The systematic study of human society.
Seeing the general in the particular.
The study of the larger world and our society's place in it.
A scientific approach to knowledge based on "positive" facts as opposed to mere speculation.
A statement of how and why specific facts are related.
A basic image of society that guides thinking and research.
A framework for building theory that sees society as a complex system whose parts work together to promote solidarity and stability.
Any relatively stable pattern of social behavior.
The consequences of a social pattern for the operation of society as a whole.
The recognized and intended consequences of any social pattern.
The unrecognized and unintended consequences of any social pattern.
A framework for building theory that sees society as an area of inequality that generates conflict and change.
A point of view that focuses on inequality and conflict between women and men.
Support of social equality for women and men.
A point of view that focues on inequality and conflict between people of different racial and ethnic categories.
A broad focus on social structures that shape society as a whole.
A close-up focus on social interaction in specific situations.
A framework for building theory that sees society as the product of the everyday interactions of individuals.
A logical system that develops knowledge from direct, systematic observation.
Information we can verify with our senses.
A mental construct that represents some aspect of the world in a simplified form.
A concept whose value changes from case to case.
A procedure for determining the value of a variable in a specific case.
Consistency in measurement.
Actually measuring exactly what you intend to measure.
A relationship in which two (or more) variables change together.
Cause and effect
A relationship in which change in one variable causes change in another.
The study of society that focuses on discovering the meanings people attach to their social world.
The study of society that focuses on the need for social change.
The personal traits and social positions that members of a society attach to being female or male.
A systematic plan for doing research.
A research method for investigating cause and effect under highly controlled conditions.
A research method in which subjects respond to a series of statements on a questionnaire or in an interview.
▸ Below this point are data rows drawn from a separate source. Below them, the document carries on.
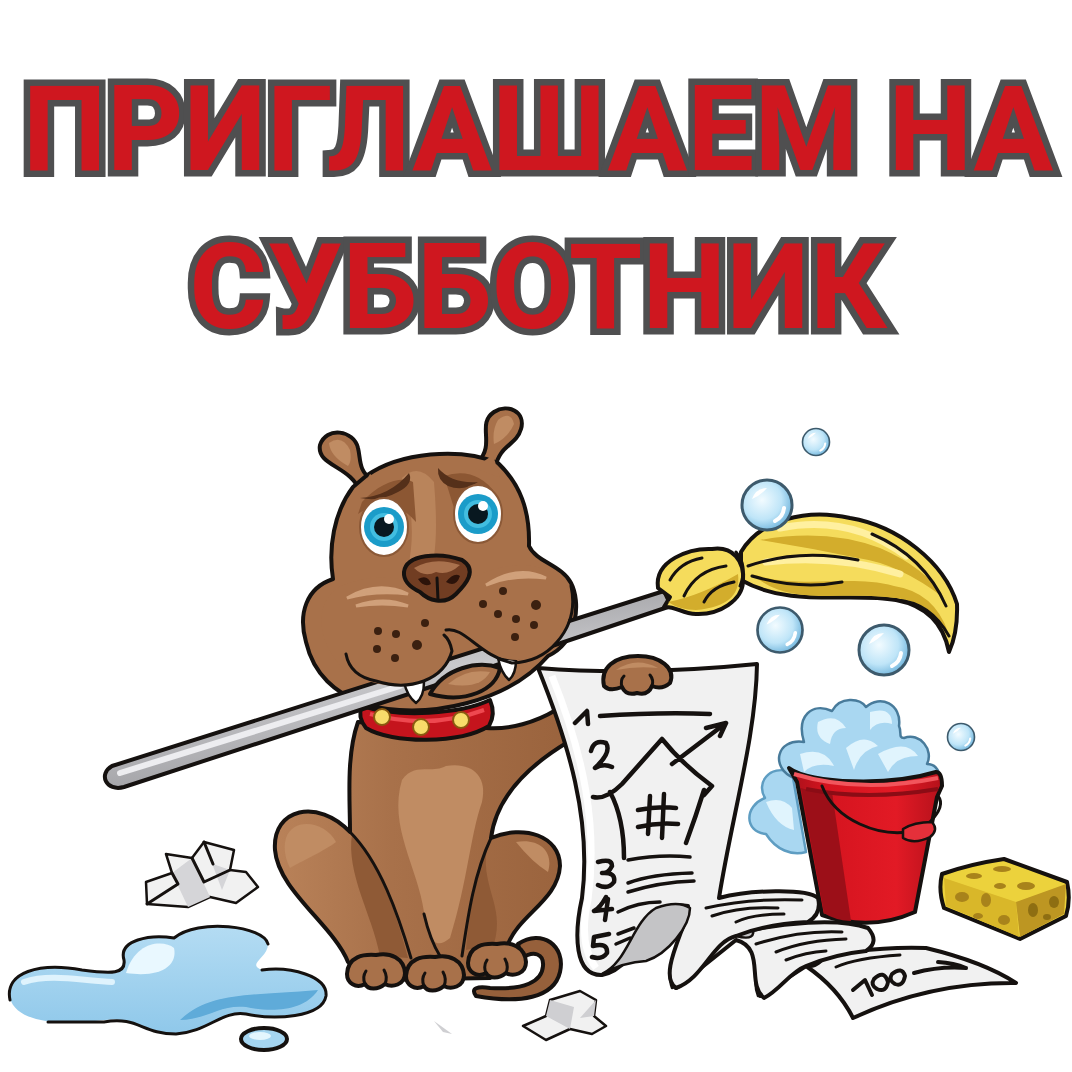
<!DOCTYPE html>
<html lang="ru">
<head>
<meta charset="utf-8">
<title>Приглашаем на субботник</title>
<style>
:root{--red:#cf171f;--outline:#4f4f50;--ink:#15110f;--fur:#a8714a;--fur-light:#c08c63;--fur-dark:#7d4b2c;--paper:#f1f1f1;--paper-shade:#c4c4c6;--water:#a5d5f0;--water-light:#e0f4fd;--bucket:#d8141f;--bucket-dark:#9c0f18;--mop:#f5dc5c;--mop-dark:#d3ad2c}
*{margin:0;padding:0;box-sizing:border-box}
body{width:1072px;height:1072px;overflow:hidden;background:#fff}
.poster{position:relative;width:1072px;height:1072px;overflow:hidden;background:#fff}
.headline{position:absolute;left:0;top:51px;width:1076px;display:flex;flex-direction:column;align-items:center;font:700 119px/158px Roboto,sans-serif;color:var(--red);-webkit-text-stroke:13px var(--outline);paint-order:stroke fill;stroke-linejoin:round;white-space:nowrap}
.illustration{position:absolute;left:0;top:0}
.ink{stroke:var(--ink);stroke-width:4;stroke-linejoin:round;stroke-linecap:round}
.thin{stroke:var(--ink);stroke-width:2.5;stroke-linejoin:round;stroke-linecap:round}
.line{fill:none;stroke:var(--ink);stroke-width:3;stroke-linecap:round;stroke-linejoin:round}
.fur{fill:var(--fur)}.light{fill:var(--fur-light)}.dark{fill:var(--fur-dark)}
.paper{fill:var(--paper)}.shade{fill:var(--paper-shade)}
.marker{fill:none;stroke:var(--ink);stroke-width:4.5;stroke-linecap:round;stroke-linejoin:round}
</style>
</head>
<body>
<main class="poster">
<h1 class="headline"><span>ПРИГЛАШАЕМ НА</span><span>СУББОТНИК</span></h1>
<svg class="illustration" width="1072" height="1072" viewBox="0 0 1072 1072" role="img" aria-label="Пёс со шваброй в зубах держит список дел рядом с ведром">
<defs>
<radialGradient id="bubbleFill" cx=".4" cy=".4" r=".65"><stop offset="0" stop-color="#f2fbff"/><stop offset=".6" stop-color="#bfe5f8"/><stop offset="1" stop-color="#6fb4dc"/></radialGradient>
<linearGradient id="handleFill" x1="0" y1="0" x2=".25" y2="1"><stop offset="0" stop-color="#8f8f93"/><stop offset=".5" stop-color="#c9c9cc"/><stop offset="1" stop-color="#a2a2a6"/></linearGradient>
<linearGradient id="waterFill" x1="0" y1="0" x2="0" y2="1"><stop offset="0" stop-color="#b4dcf3"/><stop offset="1" stop-color="#8fc8ea"/></linearGradient>
<linearGradient id="bucketFill"><stop offset="0" stop-color="#a8101a"/><stop offset=".25" stop-color="#d5141f"/><stop offset=".7" stop-color="#e21a25"/><stop offset="1" stop-color="#b5111b"/></linearGradient>
<linearGradient id="furFill"><stop offset="0" stop-color="#b98259"/><stop offset=".4" stop-color="#a8714a"/><stop offset="1" stop-color="#9a633d"/></linearGradient>
<g id="bubble"><circle r="25" fill="url(#bubbleFill)" stroke="#3d5a6c" stroke-width="3"/><path d="M-15-6Q-11-17 0-17Q-6-10-15-6Z" fill="#fff"/><path d="M8 16Q16 12 17 3" fill="none" stroke="#fff" stroke-width="4" stroke-linecap="round"/></g>
<g id="eye"><ellipse rx="24" ry="29" fill="#fff" stroke="#8b5937" stroke-width="2"/><circle r="20" fill="#1b9cc9"/><circle r="14" fill="#42bde0"/><circle r="10" fill="#081820"/><circle cx="5" cy="-8" r="5" fill="#fff"/></g>
<g id="paw"><path class="fur ink" d="M-29 4C-28-14-12-16 0-15C14-18 28-12 29 3C29 15 16 18 9 14C2 20-8 20-11 14C-20 19-29 13-29 4Z"/><path class="line" d="M-11 14Q-14 7-10 1M9 14Q12 7 8 0"/></g>
</defs>

<g id="puddle">
<path d="M10 998C4 972 40 962 82 970C112 974 126 974 124 960C118 940 150 934 174 938C198 918 264 926 268 944C268 958 246 964 262 970C290 966 328 976 326 996C322 1018 274 1020 246 1014C222 1010 208 1032 176 1034C142 1034 138 1016 104 1020C58 1026 16 1022 10 998Z" fill="url(#waterFill)"/>
<path d="M126 973C136 940 164 940 174 948C178 966 160 978 126 973Z" fill="#e9f8ff"/>
<path d="M180 1020C210 992 246 996 318 990C304 1012 270 1012 246 1007C220 1004 206 1020 180 1020Z" fill="#5fabd9"/>
<path d="M24 982C50 973 84 981 112 982" fill="none" stroke="#dff3fd" stroke-width="6" stroke-linecap="round"/>
<path class="line" d="M10 1000C4 972 40 962 82 970C112 974 126 974 124 960C118 940 150 934 174 938C198 918 264 926 268 944M262 970C290 966 328 976 326 996C322 1018 274 1020 246 1014C222 1010 208 1032 176 1034C142 1034 138 1016 104 1022L48 1022"/>
<ellipse class="ink" cx="264" cy="1039" rx="23" ry="11" fill="#a5d5f0"/><ellipse cx="260" cy="1036" rx="11" ry="4" fill="#e4f6fe"/>
</g>

<g id="crumpled-paper">
<path class="paper thin" d="M147 904L146 882L172 873L166 854L192 858L204 842L234 850L230 870L246 872L258 887L236 903L210 897L188 907Z"/>
<path d="M172 873L192 858L210 897L188 907ZM204 842L213 864L230 870L222 890Z" fill="#d5d5d8"/>
<path class="line" d="M147 904L178 884L172 873M192 858L204 882L230 870M204 842L213 864"/>
<path class="paper thin" d="M523 1026L546 1016L550 1000L580 991L596 1000L594 1016L606 1026L592 1034L570 1029L546 1040Z"/>
<path d="M550 1000L574 1007L570 1029L546 1016ZM596 1000L580 1018L594 1016Z" fill="#cfcfd2"/>
<path d="M434 1021L452 1034L443 1032Z" fill="#cfcfd2"/>
</g>

<g id="dog-body">
<path class="ink" d="M518 944C542 928 566 946 560 972C554 998 520 1004 476 996C470 988 478 986 490 988C524 990 542 982 543 966C544 954 534 950 522 958Z" fill="#96603b"/>
<path class="ink" d="M358 722C346 756 350 800 350 832C318 798 272 808 275 850C278 890 334 926 348 962L372 980L490 978L508 944C520 914 558 900 560 866C560 836 524 824 491 838C496 798 528 766 568 742L556 710C536 722 510 730 486 728Z" fill="url(#furFill)"/>
<path class="light" d="M286 838C294 816 326 822 336 842C326 850 300 862 290 868Q282 852 286 838ZM516 842C540 838 554 852 548 872Q532 862 516 842Z"/>
<path class="light" d="M402 780C414 762 432 774 446 766C472 762 488 776 482 802C470 836 468 880 450 938C436 950 428 942 424 912C418 868 388 826 402 780Z"/>
<path d="M352 834C378 862 396 910 408 958L380 956C372 914 346 874 352 834ZM488 842C476 880 468 916 466 950L494 944C506 904 478 886 488 842Z" fill="#8f5a36"/>
<path class="line" d="M350 832C380 862 398 914 411 958M491 838C474 874 468 916 462 956M424 914Q430 940 440 956"/>
<use href="#paw" x="376" y="970"/><use href="#paw" x="497" y="959"/><use href="#paw" x="435" y="972"/>
</g>

<g id="dog-head">
<path class="fur ink" d="M360 492C352 466 316 466 320 445C326 426 354 430 358 448C361 460 358 470 372 480ZM478 462C496 444 476 424 494 412C508 403 526 412 521 429C516 446 500 444 495 468Z"/>
<path class="light" d="M329 443Q342 434 350 450Q352 462 348 466Q330 456 329 443ZM498 420Q511 410 514 424Q508 438 494 444Q492 430 498 420Z"/>
<path class="fur ink" d="M353 487C334 512 328 548 333 579C306 588 298 614 306 642C314 676 336 692 362 704C430 722 510 700 548 656C578 642 581 602 571 583C562 565 536 562 529 546C530 510 520 484 498 463C460 447 400 452 366 476Z"/>
<path class="fur" d="M358 494L370 474L382 482L366 506ZM474 468L493 455L500 478Z"/>
<path class="light" d="M402 478Q418 462 434 482Q438 530 434 556Q420 560 408 568Q418 520 402 478Z" opacity=".7"/>
<path d="M362 502C380 482 402 476 413 482L416 522Q390 492 358 514ZM444 476Q476 466 496 494Q470 478 454 508Z" fill="#8c5733"/>
<path d="M360 498Q390 496 409 473Q414 484 398 492Q380 502 360 498ZM438 468Q452 484 478 482Q463 492 448 486Q437 480 438 468Z" fill="#55301a"/>
<use href="#eye" x="384" y="527"/><use href="#eye" x="478" y="514"/>
</g>

<g id="collar">
<path class="ink" d="M362 706C400 718 460 714 490 700Q496 714 489 726C460 744 392 744 366 728Q357 717 362 706Z" fill="#c5141d"/>
<path d="M370 714Q430 730 484 710" fill="none" stroke="#ee4850" stroke-width="4"/>
<g fill="#f8dc6a" stroke="#8a5a10" stroke-width="2"><circle cx="382" cy="717" r="8"/><circle cx="421" cy="727" r="8"/><circle cx="461" cy="720" r="8"/></g>
</g>

<g id="mop">
<path class="ink" d="M112 766L664 591L671 606L552 646L470 674L124 787C106 792 98 774 112 766Z" fill="url(#handleFill)"/>
<path d="M120 773L400 686" stroke="#ededf0" stroke-width="6" stroke-linecap="round"/>
<path class="ink" d="M741 552C760 520 806 508 850 518C898 526 944 562 957 604Q958 632 949 652C944 626 928 606 896 600C850 592 790 608 741 580Z" fill="var(--mop)"/>
<path d="M752 574C800 590 850 574 894 586Q934 592 948 632Q930 602 896 598C840 590 790 608 752 574ZM760 540Q826 528 880 548Q926 568 944 598Q900 564 858 558Q810 548 760 540Z" fill="var(--mop-dark)"/>
<path d="M780 528Q850 514 906 556M766 562Q836 554 900 574" fill="none" stroke="#fff0a0" stroke-width="7" stroke-linecap="round"/>
<path class="line" d="M748 566Q800 548 858 560M752 576Q800 590 842 582M872 534Q924 556 946 606M896 600Q930 602 949 636"/>
<path class="ink" d="M658 588C654 560 690 548 712 549C732 546 745 560 743 582C742 600 720 615 696 614C682 614 676 606 664 607L670 597Z" fill="var(--mop)"/>
<path d="M668 602Q700 596 738 574Q742 606 696 610Q680 610 668 602Z" fill="var(--mop-dark)"/>
<path class="line" d="M670 580Q680 562 702 558M684 596Q696 570 726 566M704 602Q712 586 734 582M736 552Q748 566 740 586"/>
</g>

<g id="dog-muzzle">
<path class="fur ink" d="M430 694C444 668 478 660 500 668C496 690 466 704 430 694Z"/>
<path class="light" d="M448 684Q466 668 490 672Q480 690 448 684Z"/>
<path class="thin" d="M404 682L424 682Q424 697 416 703Q407 696 404 682ZM498 658L516 660Q516 674 509 680Q501 673 498 658Z" fill="#fff"/>
<path class="fur" d="M340 586C390 566 420 586 450 592C490 560 548 554 568 588C576 622 560 646 538 656C506 668 478 650 460 632Q448 650 450 660C434 688 392 694 350 674C318 650 310 604 340 586Z"/>
<path class="line" d="M346 654Q350 676 376 681C410 692 444 680 452 651Q450 640 444 635M446 630C464 626 480 656 512 663Q540 662 557 642M571 586Q578 618 557 642" stroke-width="4"/>
<path d="M347 598Q378 580 408 594Q376 590 347 598ZM356 606Q384 596 408 606Q382 602 356 606ZM486 585Q518 564 546 578Q512 574 486 585Z" fill="#d0a07a" stroke="#d0a07a" stroke-width="3"/>
<path class="ink" d="M404 572C406 554 440 552 462 560C478 570 466 584 456 594C444 606 428 600 420 592Q403 584 404 572Z" fill="#713d22"/>
<path d="M414 568Q434 556 460 565Q448 576 436 572Q424 578 414 568Z" fill="#a9714d"/>
<path d="M418 579Q428 574 431 584Q424 588 418 579ZM446 582Q454 572 460 576Q456 588 446 582Z" fill="#2c130a"/>
<path class="line" d="M437 578L438 600"/>
<g fill="#3b2010"><circle cx="378" cy="631" r="4"/><circle cx="396" cy="634" r="4"/><circle cx="425" cy="623" r="4"/><circle cx="377" cy="649" r="4"/><circle cx="395" cy="658" r="4"/><circle cx="417" cy="645" r="5"/><circle cx="483" cy="604" r="4"/><circle cx="503" cy="591" r="4"/><circle cx="498" cy="614" r="4"/><circle cx="516" cy="619" r="4"/><circle cx="536" cy="605" r="5"/><circle cx="515" cy="637" r="4"/><circle cx="534" cy="625" r="4"/></g>
</g>

<g id="bucket">
<path class="thin" d="M792 772C768 764 756 784 765 798C744 806 744 832 766 834C776 850 792 856 806 852Z" fill="#a9d7f1" style="stroke:#5e9dc2"/>
<path class="thin" d="M794 778C770 768 776 738 804 742C796 716 812 702 832 711C840 696 860 698 866 707C880 694 902 704 899 726C902 732 898 738 904 738C920 732 934 750 927 764Q938 764 940 778L900 800L830 800Z" fill="#a9d7f1" style="stroke:#487b9b"/>
<path d="M818 722Q836 712 846 728Q832 728 830 744Q814 738 818 722ZM870 712Q892 706 892 724Q878 720 870 730ZM800 754Q824 746 834 766Q814 762 804 772ZM878 754Q906 738 918 756Q896 756 888 772ZM846 748Q864 732 878 746Q860 750 854 770ZM766 802Q782 796 792 808L794 830Q776 826 766 802Z" fill="var(--water-light)"/>
<path class="ink" d="M789 768C810 784 890 786 936 772Q942 772 942 786L937 797L915 912Q870 932 822 915L797 782Z" fill="url(#bucketFill)"/>
<path d="M801 788Q820 794 832 792L851 921Q834 920 824 913Z" fill="var(--bucket-dark)"/>
<path d="M794 774Q860 794 938 778" fill="none" stroke="#f2555c" stroke-width="4"/>
<path d="M806 789Q866 801 938 789" fill="none" stroke="#8b0c15" stroke-width="4"/>
<path class="line" d="M822 786C836 822 880 836 908 832M929 823Q946 806 938 796"/>
<path class="thin" d="M903 829Q914 822 932 822Q939 830 930 837Q914 845 903 838Z" fill="#e5303a"/>
</g>

<g id="sponge">
<path class="ink" d="M942 874Q970 864 1004 859L1067 882Q1071 900 1066 916L1020 939L944 908Q938 890 942 874Z" fill="#ecd23c"/>
<path d="M944 878L1016 902L1019 937L946 906Z" fill="#d9b729"/><path d="M1016 902L1066 884L1064 914L1020 937Z" fill="#bd9622"/>
<g fill="#a8831b"><ellipse cx="962" cy="897" rx="7" ry="5"/><ellipse cx="986" cy="900" rx="5" ry="7"/><ellipse cx="1004" cy="920" rx="6" ry="5"/><ellipse cx="978" cy="916" rx="5" ry="3"/><ellipse cx="974" cy="876" rx="8" ry="3"/><ellipse cx="1002" cy="869" rx="9" ry="3"/><ellipse cx="1026" cy="886" rx="9" ry="4"/><ellipse cx="1000" cy="886" rx="6" ry="3"/></g>
<g fill="#8e6e12"><ellipse cx="1033" cy="910" rx="5" ry="7"/><ellipse cx="1054" cy="902" rx="5" ry="6"/><ellipse cx="1047" cy="917" rx="4" ry="3"/></g>
</g>

<g id="checklist">
<path class="paper ink" d="M760 996C784 980 786 956 806 962Q860 946 926 948Q984 962 1016 983Q930 982 853 1018Q838 988 806 966Z"/>
<path class="shade thin" d="M758 996C750 976 764 954 752 940L830 950Q818 970 806 966C786 964 786 990 758 996Z"/>
<path class="paper ink" d="M676 988C700 976 706 938 736 934C780 922 840 918 868 928Q880 942 866 951Q836 954 806 966C790 972 780 990 764 998C746 984 766 948 736 940Z"/>
<path class="shade thin" d="M672 988C664 970 690 940 688 920L752 926Q758 942 736 936C708 940 706 976 672 988Z"/>
<path class="paper ink" d="M538 668Q640 676 757 664C756 736 732 816 719 898C750 890 806 888 818 898Q822 914 808 922Q766 924 736 936C712 942 704 978 676 988C656 974 690 922 688 906Q664 902 650 920C636 944 628 970 602 975C574 976 574 934 582 898C592 820 568 742 538 668Z"/>
<path class="shade thin" d="M602 974C628 962 632 922 656 908Q678 900 690 908C690 926 668 954 646 961Q624 962 602 974Z"/>
<path d="M552 676C584 756 598 826 588 900Q578 944 596 968" fill="none" stroke="#fff" stroke-width="7"/>
<g class="marker">
<path d="M575 723L587 711L588 724M600 716Q660 712 710 714M591 751Q594 739 606 743Q612 752 595 768Q604 763 612 767M598 862Q612 858 612 866Q608 874 602 873Q616 872 614 882Q608 890 598 885M606 897Q600 908 594 911L612 909M608 899L605 920M609 934L594 937L593 946Q608 942 607 953Q602 960 592 957"/>
<path d="M593 797Q606 800 622 784L662 739Q682 764 712 786L704 795M610 792Q624 818 624 858M704 790Q696 816 686 843M672 764L726 723L706 728M726 723L720 736M638 810Q658 806 676 808M638 827Q658 822 678 824M650 796L648 834M664 794L662 838"/>
<path d="M628 860Q660 854 690 857M628 883Q652 874 692 873M628 892Q660 882 694 881M618 912Q638 902 660 902M618 934L634 928M616 944L630 938" stroke-width="3.5"/>
<path d="M706 908Q750 898 802 900M712 916Q740 906 778 908M736 922Q752 914 784 914M756 944Q800 930 842 932M776 952Q806 940 846 939M786 960Q806 952 826 951M836 967Q856 958 900 955" stroke-width="3"/>
<path d="M853 990L865 980L872 995M874 979Q884 969 888 982Q886 993 877 989Q870 985 874 979M892 974Q902 966 905 976Q903 987 895 984Q888 980 892 974M914 973Q940 966 966 968M938 962Q954 963 966 968" stroke-width="4"/>
</g>
<path class="fur ink" d="M604 686C600 668 614 656 638 656C660 656 676 668 670 683Q662 690 652 686Q648 696 637 693Q626 696 622 687Q610 692 604 686Z"/>
<path class="light" d="M616 670Q636 656 658 668Q636 666 616 670Z"/><path class="line" d="M622 687Q620 680 624 676M652 686Q654 680 650 675"/>
</g>

<g id="bubbles">
<use href="#bubble" transform="translate(816 442) scale(.54)"/><use href="#bubble" transform="translate(767 505)"/><use href="#bubble" transform="translate(780 630) scale(.9)"/><use href="#bubble" transform="translate(884 650)"/><use href="#bubble" transform="translate(961 737) scale(.54)"/>
</g>
</svg>
</main>
</body>
</html>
A research method in which investigators systematically observe people while joining them in their routine activities.
A simplified description applied to every person in some category.